Here There and Everywhere

Expat wanderer

Kuwait Traditional Boat

You can have your sexy sleek powerboat, your modern cabin cruiser, your fabulous yacht. Give me a sunset cruise and evening barbecue on this old boat, with a few old friends, and I’m a happy camper. Every time I see this boat go by, it gives me a grin.

It reminds me of the old Kuwait pearling boats.
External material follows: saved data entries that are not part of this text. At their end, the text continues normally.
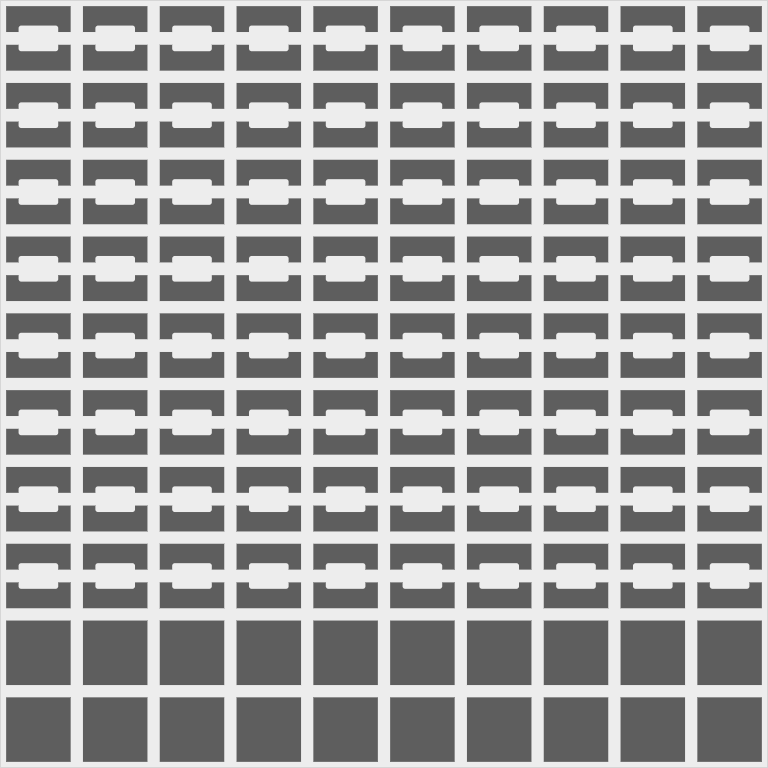
Write a WebGL 1 fragment shader that draws this pattern.

```glsl
precision highp float;
// A ten by ten grid of dark square tiles on a pale ground. All but the lowest
// rows are split by a horizontal band that widens into a rounded central slot.
// Each cell is a signed distance: the tile minus the union of band and slot.

uniform vec2 u_resolution;

#define GRID_COUNT 10.0
#define PLAIN_ROWS 2.0
#define TILE_HALF 0.42
#define BAND_HALF 0.083
#define SLOT_HALF vec2(0.258, 0.167)
#define SLOT_RADIUS 0.035
#define BORDER_WIDTH 0.0013
#define GROUND_COLOR vec3(0.93)
#define TILE_COLOR vec3(0.37)
#define BORDER_COLOR vec3(0.84)

// Signed distance to a box with rounded corners
float roundedBox(vec2 p, vec2 halfSize, float radius) {
  vec2 q = abs(p) - halfSize + radius;
  return length(max(q, 0.0)) + min(max(q.x, q.y), 0.0) - radius;
}

// Signed distance to the tile of one cell, cut open unless it is plain
float tileDistance(vec2 p, float row) {
  float tile = max(abs(p.x), abs(p.y)) - TILE_HALF;
  float band = abs(p.y) - BAND_HALF;
  float slot = roundedBox(p, SLOT_HALF, SLOT_RADIUS);
  float cutTile = max(tile, -min(band, slot));
  return row < PLAIN_ROWS ? tile : cutTile;
}

void main() {
  vec2 uv = gl_FragCoord.xy / u_resolution;
  float pixel = 1.0 / min(u_resolution.x, u_resolution.y);

  // Repeat the cell, centred on its origin
  vec2 grid = uv * GRID_COUNT;
  vec2 cell = fract(grid) - 0.5;
  float d = tileDistance(cell, floor(grid.y)) / GRID_COUNT;
  float coverage = clamp(0.5 - d / pixel, 0.0, 1.0);
  vec3 color = mix(GROUND_COLOR, TILE_COLOR, coverage);

  // Faint hairline around the canvas
  vec2 toEdge = min(uv, 1.0 - uv);
  float edge = min(toEdge.x, toEdge.y) - BORDER_WIDTH;
  color = mix(color, BORDER_COLOR, clamp(0.5 - edge / pixel, 0.0, 1.0));

  gl_FragColor = vec4(color, 1.0);
}
```
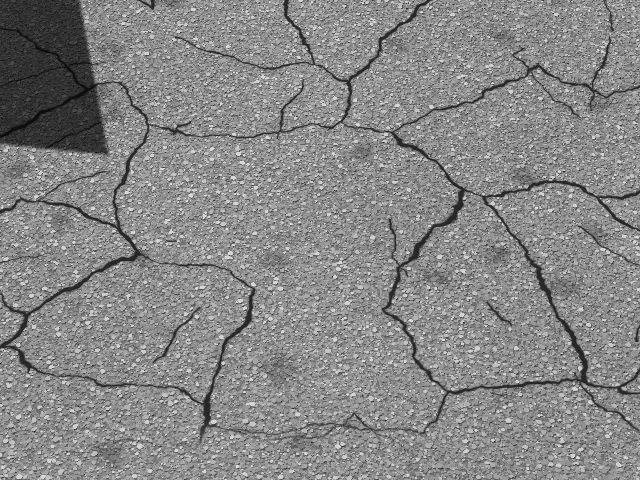
Give the GLSL for this texture, as a WebGL 2 fragment shader.

```glsl
#version 300 es
precision highp float;
// Weathered asphalt in perspective: angular grit, branching cracks and a cast shadow.

#define GRIT_SCALE 72.0
#define GRIT_CONTRAST 0.25
#define BASE_TONE 0.545
#define STONE_SHARE 0.50
#define CRACK_SCALE 2.5
#define CRACK_WIDTH 0.0075
#define CRACK_TONE 0.13
#define CRACK_WARP 0.022
#define STAIN_DEPTH 0.20
#define SHADOW_LIGHT 0.35

uniform vec2 u_resolution;
out vec4 fragColor;

vec2 hash2(vec2 p) {
  vec3 h = fract(vec3(p.xyx) * vec3(0.1031, 0.1030, 0.0973));
  h += dot(h, h.yzx + 33.33);
  return fract((h.xx + h.yz) * h.zy);
}

// Cellular noise: nearest distance, gap to the second nearest, two cell randoms.
vec4 cellular(vec2 p) {
  vec2 base = floor(p), id = base;
  float first = 8.0, second = 8.0;
  for (int j = -1; j <= 1; j++)
    for (int i = -1; i <= 1; i++) {
      vec2 cell = base + vec2(i, j);
      float d = length(cell + hash2(cell) - p);
      if (d < first) { second = first; first = d; id = cell; }
      else second = min(second, d);
    }
  return vec4(first, second - first, hash2(id + 71.0));
}

// Angular chips: x is coverage, y is a random tone.
vec2 stones(vec2 p, float blur) {
  vec4 c = cellular(p);
  float radius = mix(0.28, 0.60, fract(c.w * 7.3));
  float body = smoothstep(0.05, 0.05 + blur, c.y)
             * (1.0 - smoothstep(radius - blur, radius, c.x));
  return vec2(body * step(1.0 - STONE_SHARE, c.z), c.w);
}

// Layered sines that make a smooth line ragged.
vec2 ragged(vec2 p) {
  float amp = CRACK_WARP, freq = 8.0;
  for (int i = 0; i < 6; i++) {
    p += amp * sin(p.yx * freq + vec2(1.7, 4.1) * float(i + 1));
    p = mat2(0.96, 0.28, -0.28, 0.96) * p;
    amp *= 0.53;
    freq *= 2.1;
  }
  return p;
}

// Signed distance to cell borders; each border has its own width or is absent.
float cracks(vec2 p, float scale, float absent, float width) {
  vec2 c = p * scale, base = floor(c), id = base, nearest = vec2(8.0);
  for (int j = -1; j <= 1; j++)
    for (int i = -1; i <= 1; i++) {
      vec2 cell = base + vec2(i, j);
      vec2 r = cell + hash2(cell + 19.0) - c;
      if (dot(r, r) < dot(nearest, nearest)) { nearest = r; id = cell; }
    }
  float pulse = 0.72 + 0.28 * sin(p.x * 23.0 + 2.0 * sin(p.y * 31.0));
  float result = 1.0;
  for (int j = -2; j <= 2; j++)
    for (int i = -2; i <= 2; i++) {
      vec2 cell = base + vec2(i, j);
      vec2 r = cell + hash2(cell + 19.0) - c, across = r - nearest;
      if (dot(across, across) < 0.0001) continue;
      vec2 normal = normalize(across);
      float pick = fract(hash2(id + 5.0).x + hash2(cell + 5.0).x);
      if (pick < absent) continue;
      float halfWidth = width * (0.35 + 0.65 * abs(normal.y)) * (0.4 + 0.7 * pick) * pulse;
      result = min(result, dot(0.5 * (nearest + r), normal) / scale - halfWidth);
    }
  return result;
}

void main() {
  vec2 uv = gl_FragCoord.xy / u_resolution.y;
  float aspect = u_resolution.x / u_resolution.y;
  float px = 1.0 / u_resolution.y;

  // Ground plane: features shrink towards the top.
  vec2 ground = vec2((uv.x - 0.5 * aspect) * (1.0 + 0.35 * uv.y),
                     1.25 * (uv.y + 0.25 * uv.y * uv.y)) + 3.0;

  // Fine binder, then chips of three sizes with shade below each.
  float tone = BASE_TONE + GRIT_CONTRAST * (cellular(ground * GRIT_SCALE * 2.6).z - 0.5);
  for (int i = 2; i >= 0; i--) {
    float scale = GRIT_SCALE * (1.0 + 0.45 * float(i));
    vec2 p = ground * scale + 17.0 * float(i);
    float blur = clamp(scale * px, 0.1, 0.4);
    vec2 chip = stones(p, blur);
    float shade = stones(p + vec2(-0.12, 0.32), blur).x;
    tone -= 0.12 * shade * (1.0 - chip.x);
    tone = mix(tone, 0.57 + 0.29 * chip.y * chip.y, chip.x);
  }

  // Sparse dark stains and slow changes of brightness.
  vec4 blot = cellular(ragged(ground) * 6.5);
  tone -= STAIN_DEPTH * step(0.8, blot.z) * (1.0 - smoothstep(0.05, 0.32, blot.x)) * tone;
  tone += 0.012 * sin(ground.x * 5.0 + sin(ground.y * 7.0));

  // Main cracks and hairlines, fading out at the near edge.
  vec2 path = ragged(ground);
  float fade = smoothstep(0.02, 0.14, uv.y);
  float gap = min(cracks(path, CRACK_SCALE, 0.22, CRACK_WIDTH * fade),
                  cracks(path + 7.0, CRACK_SCALE * 1.7, 0.80, CRACK_WIDTH * 0.35 * fade));
  float open = (1.0 - smoothstep(-px, 1.3 * px, gap)) * fade;
  tone *= 1.0 - 0.15 * fade * (1.0 - smoothstep(0.0, 0.007, gap));
  tone = mix(tone, CRACK_TONE, 0.92 * open);

  // Cast shadow in the upper left corner.
  float outside = max(uv.x - 0.165 - 0.19 * (1.0 - uv.y), 0.70 - 0.10 * uv.x - uv.y);
  tone *= mix(SHADOW_LIGHT, 1.0, smoothstep(-0.006, 0.006, outside));

  fragColor = vec4(vec3(clamp(tone, 0.0, 1.0)), 1.0);
}
```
Can anyone tell me the specific name of this kind of boat?

00fishingboat.jpg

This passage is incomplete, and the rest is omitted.